Robert Hanna’s twelfth book, The Fate of Analysis, is a comprehensive revisionist study of Analytic philosophy from the early 1880s to the present, with special attention paid to Wittgenstein’s work and the parallels and overlaps between the Analytic and Phenomenological traditions.
By means of a synoptic overview of European and Anglo-American philosophy since the 1880s—including accessible, clear, and critical descriptions of the works and influence of, among others, Gottlob Frege, G.E. Moore, Bertrand Russell, Alexius Meinong, Franz Brentano, Edmund Husserl, The Vienna Circle, W.V.O. Quine, Saul Kripke, Wilfrid Sellars, John McDowell, and Robert Brandom, and, particularly, Ludwig Wittgenstein—The Fate of Analysis critically examines and evaluates modern philosophy over the last 140 years.

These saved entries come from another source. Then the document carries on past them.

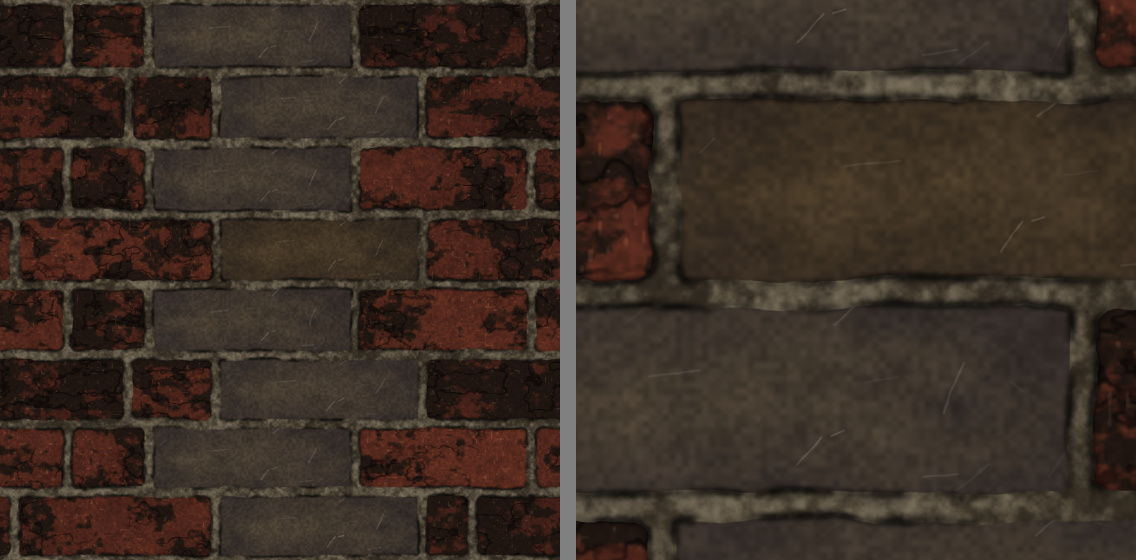
Left: the whole. Right: its middle third, enlarged.
Write a WebGL 2 fragment shader that draws this texture.

```glsl
#version 300 es
precision highp float;
// Old brick wall of eight courses: sooty rust-red bricks around a column of
// smooth grey-brown ones. Joint positions per course give each brick a rounded
// distance field; tiling value noise adds soot, cracks, grain and worn edges.

uniform vec2 u_resolution;
out vec4 fragColor;

const float COURSES = 8.0;
const vec2 HALF_JOINT = vec2(0.0085, 0.0088);
const vec3 RUST = vec3(0.37, 0.175, 0.125);
const vec3 DEEP_RED = vec3(0.24, 0.115, 0.09);
const vec3 SOOT = vec3(0.10, 0.075, 0.058);
const vec3 GREY = vec3(0.205, 0.173, 0.160);
const vec3 WARM_GREY = vec3(0.295, 0.253, 0.200);
const vec3 MORTAR_DARK = vec3(0.20, 0.170, 0.130);
const vec3 MORTAR_LIGHT = vec3(0.44, 0.40, 0.33);

float hash(vec2 p) {
    vec3 q = fract(p.xyx * 0.1031);
    q += dot(q, q.yzx + 33.33);
    return fract((q.x + q.y) * q.z);
}

// Value noise that tiles over the unit square for whole frequencies
float noise(vec2 uv, vec2 freq) {
    vec2 p = uv * freq, i = floor(p), f = fract(p);
    f = f * f * (3.0 - 2.0 * f);
    vec2 a = mod(i, freq), b = mod(i + 1.0, freq);
    return mix(mix(hash(a), hash(vec2(b.x, a.y)), f.x),
               mix(hash(vec2(a.x, b.y)), hash(b), f.x), f.y);
}

float fbm(vec2 uv, vec2 freq) {
    float sum = 0.0, amp = 0.533;
    for (int i = 0; i < 4; i++) {
        sum += amp * noise(uv, freq);
        freq *= 2.0;
        amp *= 0.5;
    }
    return sum;
}

// Upright joints of a course, left to right; the grey brick lies from y to z
vec4 jointsOf(float course) {
    if (mod(course, 2.0) < 0.5) return vec4(0.121, 0.266, 0.635, 0.948);
    float first = mod(course, 4.0) < 2.0 ? 0.229 : 0.027;
    return vec4(first, 0.386, 0.754, course > 6.5 ? 0.844 : first);
}

// Depth inside a brick, positive within, with rounded corners
float brickDepth(vec2 toJoint, float radius) {
    vec2 inset = toJoint - HALF_JOINT;
    return min(min(inset.x, inset.y), radius - length(max(radius - inset, 0.0)));
}

// Faint straight scratches scattered over a face of the given size
float scratches(vec2 p, vec2 size, float pixel) {
    float mark = 0.0;
    for (float i = 0.0; i < 16.0; i++) {
        vec2 start = size * vec2(hash(vec2(i, 3.0)), hash(vec2(i, 8.0)));
        float angle = mix(-0.9, 1.1, hash(vec2(i, 15.0)));
        vec2 run = vec2(cos(angle), sin(angle)) * mix(0.008, 0.035, hash(vec2(i, 21.0)));
        vec2 q = p - start;
        float d = length(q - run * clamp(dot(q, run) / dot(run, run), 0.0, 1.0));
        mark = max(mark, (1.0 - smoothstep(0.0, 0.0006 + pixel, d)) * hash(vec2(i, 30.0)));
    }
    return mark;
}

vec3 redBrick(vec2 uv, vec2 id, float depth) {
    vec2 p = uv + vec2(hash(id), hash(id + 17.0));
    float tone = hash(id + 5.0);
    float cloud = fbm(p, vec2(9.0, 13.0));
    float pits = fbm(p, vec2(56.0, 64.0));
    float crack = 1.0 - smoothstep(0.0, 0.06, abs(fbm(p, vec2(26.0, 34.0)) - 0.5));
    vec3 color = mix(DEEP_RED, RUST, clamp(0.75 - 0.6 * tone + (pits - 0.4) * 1.2, 0.0, 1.0));
    float stain = cloud + (pits - 0.5) * 0.9 + (tone - 0.5) * 0.2;
    stain += 0.12 * exp(-depth / 0.008);
    color = mix(color, SOOT, 0.9 * smoothstep(0.46, 0.70, stain));
    color *= 1.0 - 0.5 * crack * smoothstep(0.35, 0.6, cloud);
    return color + 0.10 * smoothstep(0.80, 1.0, noise(p, vec2(190.0))) * vec3(1.0, 0.75, 0.55);
}

vec3 greyBrick(vec2 p, vec2 size, vec2 id, float pixel) {
    vec2 u = p / size;
    float blotch = fbm(p, vec2(24.0, 34.0));
    float glow = exp(-dot((u - vec2(0.27, 0.55)) * vec2(5.0, 2.8), (u - vec2(0.27, 0.55)) * vec2(5.0, 2.8)))
               + exp(-dot((u - vec2(0.64, 0.5)) * vec2(4.5, 2.5), (u - vec2(0.64, 0.5)) * vec2(4.5, 2.5)));
    vec3 color = mix(GREY, WARM_GREY, clamp(glow * 0.7 + (blotch - 0.5) * 1.1, 0.0, 1.0));
    color *= 0.9 + 0.2 * fbm(p + hash(id), vec2(50.0));
    if (id.y == 3.0) color *= vec3(0.98, 0.92, 0.78);
    return color + 0.12 * scratches(p, size, pixel);
}

void main() {
    vec2 uv = gl_FragCoord.xy / u_resolution;
    float pixel = 1.0 / min(u_resolution.x, u_resolution.y);

    // Uneven bedding: courses sag slightly and edges wander
    vec2 wander = vec2(fbm(uv, vec2(22.0)), fbm(uv + 0.37, vec2(18.0))) - 0.5;
    vec2 wall = vec2(uv.x, 1.0 - uv.y) + wander * vec2(0.008, 0.010);
    wall.y -= 0.009 * sin(3.14159 * wall.y);
    float line = wall.y * COURSES;
    float course = mod(floor(line), COURSES);

    // Which brick, and how deep inside it
    vec4 joints = jointsOf(course);
    float slot = mod(dot(step(joints, vec4(wall.x)), vec4(1.0)), 4.0);
    vec2 id = vec2(slot, course);
    bool isGrey = wall.x > joints.y && wall.x < joints.z;
    vec4 gap = abs(fract(wall.x - joints + 0.5) - 0.5);
    vec2 toJoint = vec2(min(min(gap.x, gap.y), min(gap.z, gap.w)), (0.5 - abs(fract(line) - 0.5)) / COURSES);
    float depth = brickDepth(toJoint, isGrey ? 0.004 : 0.010);
    depth += (fbm(uv, vec2(80.0)) - 0.5) * (isGrey ? 0.002 : 0.005);

    // Face and sandy mortar
    vec2 local = vec2(wall.x - joints.y, (1.0 - fract(line)) / COURSES);
    vec3 face = isGrey ? greyBrick(local, vec2(joints.z - joints.y, 1.0 / COURSES), id, pixel)
                       : redBrick(uv, id, depth);
    float sand = 0.55 * fbm(uv, vec2(120.0)) + 0.45 * fbm(uv, vec2(20.0));
    vec3 mortar = mix(MORTAR_DARK, MORTAR_LIGHT, smoothstep(0.28, 0.75, sand));
    vec3 color = mix(mortar, face, smoothstep(-pixel, pixel, depth));

    // Broken shadow along the edges, then overall grain
    float edge = exp(-pow((depth + 0.001) / 0.003, 2.0));
    color *= 1.0 - 0.65 * edge * smoothstep(0.3, 0.65, fbm(uv + 0.61, vec2(30.0)));
    color *= 0.87 + 0.26 * noise(uv, vec2(256.0));
    fragColor = vec4(color, 1.0);
}
```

In addition to its critical analyses of the Analytic tradition and of professional academic philosophy more generally, The Fate of Analysis also presents a thought-provoking, forward-looking, and positive picture of the philosophy of the future from a radical Kantian point of view.